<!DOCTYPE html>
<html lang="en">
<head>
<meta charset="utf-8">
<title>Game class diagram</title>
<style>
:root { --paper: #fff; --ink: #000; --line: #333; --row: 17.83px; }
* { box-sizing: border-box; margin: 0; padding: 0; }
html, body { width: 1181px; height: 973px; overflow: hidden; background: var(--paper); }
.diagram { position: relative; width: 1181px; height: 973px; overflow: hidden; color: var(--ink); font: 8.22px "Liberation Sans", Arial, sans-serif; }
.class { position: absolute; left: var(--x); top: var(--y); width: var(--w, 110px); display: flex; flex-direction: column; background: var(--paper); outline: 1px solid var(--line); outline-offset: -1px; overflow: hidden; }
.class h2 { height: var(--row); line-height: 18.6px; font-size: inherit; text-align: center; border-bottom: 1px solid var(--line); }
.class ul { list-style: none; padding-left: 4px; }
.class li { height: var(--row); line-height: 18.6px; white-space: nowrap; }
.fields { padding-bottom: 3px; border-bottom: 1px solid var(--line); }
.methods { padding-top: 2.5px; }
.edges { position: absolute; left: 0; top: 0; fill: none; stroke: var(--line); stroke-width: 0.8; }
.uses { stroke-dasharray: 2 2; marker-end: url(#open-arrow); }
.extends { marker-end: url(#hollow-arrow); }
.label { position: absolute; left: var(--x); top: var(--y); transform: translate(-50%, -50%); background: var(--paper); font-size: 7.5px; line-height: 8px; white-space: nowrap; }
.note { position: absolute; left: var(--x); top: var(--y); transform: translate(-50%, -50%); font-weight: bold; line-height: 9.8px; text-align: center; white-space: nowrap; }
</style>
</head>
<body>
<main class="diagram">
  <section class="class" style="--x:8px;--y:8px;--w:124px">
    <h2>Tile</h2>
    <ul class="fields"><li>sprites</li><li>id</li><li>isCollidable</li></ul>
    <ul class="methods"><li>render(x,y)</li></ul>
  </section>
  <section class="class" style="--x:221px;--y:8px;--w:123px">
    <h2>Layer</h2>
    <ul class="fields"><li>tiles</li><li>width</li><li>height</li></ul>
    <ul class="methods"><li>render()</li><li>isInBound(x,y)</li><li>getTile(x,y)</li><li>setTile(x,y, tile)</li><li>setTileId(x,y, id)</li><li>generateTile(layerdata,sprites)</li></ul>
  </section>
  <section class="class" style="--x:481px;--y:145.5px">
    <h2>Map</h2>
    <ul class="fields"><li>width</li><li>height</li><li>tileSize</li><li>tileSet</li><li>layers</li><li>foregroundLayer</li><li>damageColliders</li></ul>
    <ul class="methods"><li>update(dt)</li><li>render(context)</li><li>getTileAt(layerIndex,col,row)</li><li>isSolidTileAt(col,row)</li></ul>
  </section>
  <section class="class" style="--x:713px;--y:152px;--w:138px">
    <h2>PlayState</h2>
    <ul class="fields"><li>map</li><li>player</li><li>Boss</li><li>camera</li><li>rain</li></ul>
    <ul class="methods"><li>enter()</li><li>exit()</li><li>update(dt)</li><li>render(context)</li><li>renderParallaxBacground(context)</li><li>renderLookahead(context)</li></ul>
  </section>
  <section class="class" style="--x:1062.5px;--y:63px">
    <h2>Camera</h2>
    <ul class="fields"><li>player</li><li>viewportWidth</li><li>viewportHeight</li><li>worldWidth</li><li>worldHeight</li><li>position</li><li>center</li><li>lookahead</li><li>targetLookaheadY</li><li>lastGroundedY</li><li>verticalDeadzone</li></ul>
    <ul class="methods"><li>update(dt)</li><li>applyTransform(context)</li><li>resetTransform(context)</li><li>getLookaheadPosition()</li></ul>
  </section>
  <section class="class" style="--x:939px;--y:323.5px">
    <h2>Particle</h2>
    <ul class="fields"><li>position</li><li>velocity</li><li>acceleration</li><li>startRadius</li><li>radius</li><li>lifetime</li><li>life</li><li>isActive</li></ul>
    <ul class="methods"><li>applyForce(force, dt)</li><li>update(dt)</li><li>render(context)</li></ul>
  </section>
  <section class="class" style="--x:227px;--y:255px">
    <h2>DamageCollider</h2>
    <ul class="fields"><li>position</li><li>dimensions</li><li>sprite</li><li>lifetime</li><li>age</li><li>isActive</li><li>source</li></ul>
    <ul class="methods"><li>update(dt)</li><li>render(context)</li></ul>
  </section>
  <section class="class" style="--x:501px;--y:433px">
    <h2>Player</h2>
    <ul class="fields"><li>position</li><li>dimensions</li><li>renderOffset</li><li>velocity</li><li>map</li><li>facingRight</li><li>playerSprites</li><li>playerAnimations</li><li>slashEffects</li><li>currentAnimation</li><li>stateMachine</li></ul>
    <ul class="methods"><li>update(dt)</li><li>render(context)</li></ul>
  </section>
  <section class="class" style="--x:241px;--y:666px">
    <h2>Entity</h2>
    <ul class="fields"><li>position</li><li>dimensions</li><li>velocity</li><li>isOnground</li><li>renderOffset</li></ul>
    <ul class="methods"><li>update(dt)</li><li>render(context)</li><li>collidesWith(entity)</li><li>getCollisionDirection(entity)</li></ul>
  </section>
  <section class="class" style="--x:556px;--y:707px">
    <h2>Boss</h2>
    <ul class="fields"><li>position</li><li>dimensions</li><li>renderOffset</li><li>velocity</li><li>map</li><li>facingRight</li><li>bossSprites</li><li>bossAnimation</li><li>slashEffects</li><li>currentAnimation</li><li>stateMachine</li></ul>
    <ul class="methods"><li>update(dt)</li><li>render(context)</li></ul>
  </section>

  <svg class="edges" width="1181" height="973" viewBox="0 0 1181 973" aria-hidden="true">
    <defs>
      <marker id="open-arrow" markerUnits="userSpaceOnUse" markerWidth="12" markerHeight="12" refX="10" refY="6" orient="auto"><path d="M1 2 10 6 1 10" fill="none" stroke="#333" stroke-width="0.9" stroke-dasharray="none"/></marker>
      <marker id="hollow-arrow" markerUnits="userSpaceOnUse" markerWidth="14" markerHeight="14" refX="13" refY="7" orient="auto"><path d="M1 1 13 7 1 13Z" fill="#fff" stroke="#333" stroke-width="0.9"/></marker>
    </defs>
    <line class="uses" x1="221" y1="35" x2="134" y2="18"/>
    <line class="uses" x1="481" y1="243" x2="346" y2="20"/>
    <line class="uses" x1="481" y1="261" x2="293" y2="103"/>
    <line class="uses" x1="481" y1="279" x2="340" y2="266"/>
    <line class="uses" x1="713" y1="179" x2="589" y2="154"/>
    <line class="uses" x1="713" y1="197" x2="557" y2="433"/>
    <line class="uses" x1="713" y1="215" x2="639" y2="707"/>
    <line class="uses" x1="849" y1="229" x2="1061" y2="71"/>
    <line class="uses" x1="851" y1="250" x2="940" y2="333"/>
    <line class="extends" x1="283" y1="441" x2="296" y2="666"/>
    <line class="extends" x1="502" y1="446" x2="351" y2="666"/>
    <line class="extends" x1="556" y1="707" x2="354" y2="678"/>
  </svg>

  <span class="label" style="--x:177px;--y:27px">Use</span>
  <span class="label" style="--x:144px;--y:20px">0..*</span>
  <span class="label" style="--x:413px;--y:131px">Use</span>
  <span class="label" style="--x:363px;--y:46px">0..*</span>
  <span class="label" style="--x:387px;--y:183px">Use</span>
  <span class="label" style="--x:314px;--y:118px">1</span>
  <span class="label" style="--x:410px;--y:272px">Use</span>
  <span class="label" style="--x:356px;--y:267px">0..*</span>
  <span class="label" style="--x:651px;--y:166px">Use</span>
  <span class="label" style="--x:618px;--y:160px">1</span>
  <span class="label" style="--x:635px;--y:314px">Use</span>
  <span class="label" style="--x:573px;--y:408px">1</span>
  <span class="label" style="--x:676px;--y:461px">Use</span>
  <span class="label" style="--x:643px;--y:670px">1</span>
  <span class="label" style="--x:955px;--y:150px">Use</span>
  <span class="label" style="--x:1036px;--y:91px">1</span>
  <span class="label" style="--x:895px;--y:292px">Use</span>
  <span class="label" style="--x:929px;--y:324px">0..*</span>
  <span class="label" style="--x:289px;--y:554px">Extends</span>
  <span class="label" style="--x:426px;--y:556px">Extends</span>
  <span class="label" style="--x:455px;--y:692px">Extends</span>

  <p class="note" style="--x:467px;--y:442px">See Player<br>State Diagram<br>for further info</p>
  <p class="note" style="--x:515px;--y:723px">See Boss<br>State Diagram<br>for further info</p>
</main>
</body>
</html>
====
• Work to complete
Only lines that hold the string "left" belong in the answer, so copy every one of them from the records.

• Solution to this exercise
.class { position: absolute; left: var(--x); top: var(--y); width: var(--w, 110px); display: flex; flex-direction: column; background: var(--paper); outline: 1px solid var(--line); outline-offset: -1px; overflow: hidden; }
.class ul { list-style: none; padding-left: 4px; }
.edges { position: absolute; left: 0; top: 0; fill: none; stroke: var(--line); stroke-width: 0.8; }
.label { position: absolute; left: var(--x); top: var(--y); transform: translate(-50%, -50%); background: var(--paper); font-size: 7.5px; line-height: 8px; white-space: nowrap; }
.note { position: absolute; left: var(--x); top: var(--y); transform: translate(-50%, -50%); font-weight: bold; line-height: 9.8px; text-align: center; white-space: nowrap; }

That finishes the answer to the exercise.